### Exercise brief
How many lines in the records below contain "SYSDATE"? Reply with the number alone.

[Collected data]
⟨

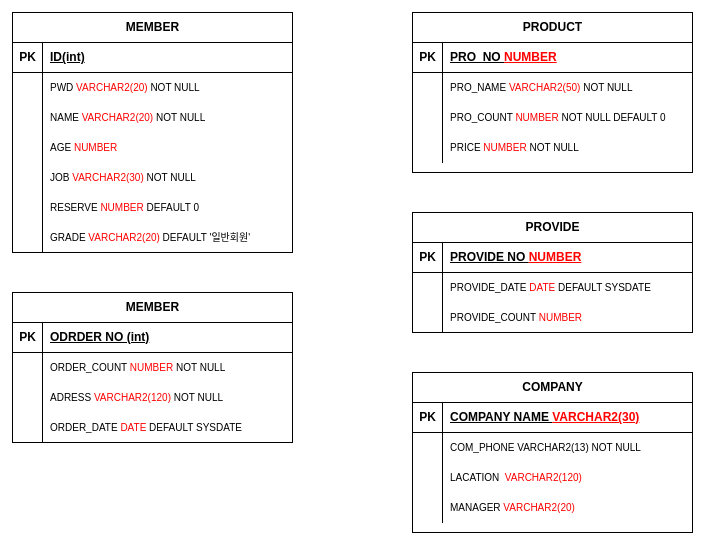
<!DOCTYPE html>
<html lang="ko">
<head>
<meta charset="utf-8">
<title>Entity tables</title>
<style>
:root { --paper: #fff; --ink: #000; --type: #f00; }
* { box-sizing: border-box; margin: 0; padding: 0; }
body {
  width: 705px; height: 545px; overflow: hidden;
  background: var(--paper); color: var(--ink);
  font: 10px/14px "Liberation Sans", "Noto Sans CJK KR", sans-serif;
}
.schema { display: flex; gap: 119px; padding: 12px; }
.column { display: flex; flex-direction: column; gap: 39px; width: 281px; }
.entity { border: 1px solid var(--ink); }
.entity h2, .key, .field { height: 30px; }
.entity h2 {
  border-bottom: 1px solid var(--ink);
  font-size: 12px; line-height: 29px; text-align: center;
}
.key, .field { display: grid; grid-template-columns: 30px 1fr; line-height: 29px; white-space: pre; }
.key { border-bottom: 1px solid var(--ink); font-size: 12px; font-weight: bold; }
.mark { border-right: 1px solid var(--ink); text-align: center; }
.name { padding-left: 7px; }
.type { color: var(--type); }
.field:last-child { height: 29px; }
.spaced { padding-bottom: 9px; }
.spaced .field:last-child { height: 30px; }
</style>
</head>
<body>
<main class="schema">
  <div class="column">
    <section class="entity">
      <h2>MEMBER</h2>
      <div class="key"><span class="mark">PK</span><span class="name"><u>ID(int)</u></span></div>
      <div class="field"><span class="mark"></span><span class="name">PWD <span class="type">VARCHAR2(20)</span> NOT NULL</span></div>
      <div class="field"><span class="mark"></span><span class="name">NAME <span class="type">VARCHAR2(20)</span> NOT NULL</span></div>
      <div class="field"><span class="mark"></span><span class="name">AGE <span class="type">NUMBER</span></span></div>
      <div class="field"><span class="mark"></span><span class="name">JOB <span class="type">VARCHAR2(30)</span> NOT NULL</span></div>
      <div class="field"><span class="mark"></span><span class="name">RESERVE <span class="type">NUMBER</span> DEFAULT 0</span></div>
      <div class="field"><span class="mark"></span><span class="name">GRADE <span class="type">VARCHAR2(20)</span> DEFAULT '일반회원'</span></div>
    </section>
    <section class="entity">
      <h2>MEMBER</h2>
      <div class="key"><span class="mark">PK</span><span class="name"><u>ODRDER NO (int)</u></span></div>
      <div class="field"><span class="mark"></span><span class="name">ORDER_COUNT <span class="type">NUMBER</span> NOT NULL</span></div>
      <div class="field"><span class="mark"></span><span class="name">ADRESS <span class="type">VARCHAR2(120)</span> NOT NULL</span></div>
      <div class="field"><span class="mark"></span><span class="name">ORDER_DATE <span class="type">DATE</span> DEFAULT SYSDATE</span></div>
    </section>
  </div>
  <div class="column">
    <section class="entity spaced">
      <h2>PRODUCT</h2>
      <div class="key"><span class="mark">PK</span><span class="name"><u>PRO_NO </u><u class="type">NUMBER</u></span></div>
      <div class="field"><span class="mark"></span><span class="name">PRO_NAME <span class="type">VARCHAR2(50)</span> NOT NULL</span></div>
      <div class="field"><span class="mark"></span><span class="name">PRO_COUNT <span class="type">NUMBER</span> NOT NULL DEFAULT 0</span></div>
      <div class="field"><span class="mark"></span><span class="name">PRICE <span class="type">NUMBER</span> NOT NULL</span></div>
    </section>
    <section class="entity">
      <h2>PROVIDE</h2>
      <div class="key"><span class="mark">PK</span><span class="name"><u>PROVIDE NO </u><u class="type">NUMBER</u></span></div>
      <div class="field"><span class="mark"></span><span class="name">PROVIDE_DATE <span class="type">DATE</span> DEFAULT SYSDATE</span></div>
      <div class="field"><span class="mark"></span><span class="name">PROVIDE_COUNT <span class="type">NUMBER</span></span></div>
    </section>
    <section class="entity spaced">
      <h2>COMPANY</h2>
      <div class="key"><span class="mark">PK</span><span class="name"><u>COMPANY NAME </u><u class="type">VARCHAR2(30)</u></span></div>
      <div class="field"><span class="mark"></span><span class="name">COM_PHONE VARCHAR2(13) NOT NULL</span></div>
      <div class="field"><span class="mark"></span><span class="name">LACATION  <span class="type">VARCHAR2(120)</span></span></div>
      <div class="field"><span class="mark"></span><span class="name">MANAGER <span class="type">VARCHAR2(20)</span></span></div>
    </section>
  </div>
</main>
</body>
</html>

⟩

### Exercise result
2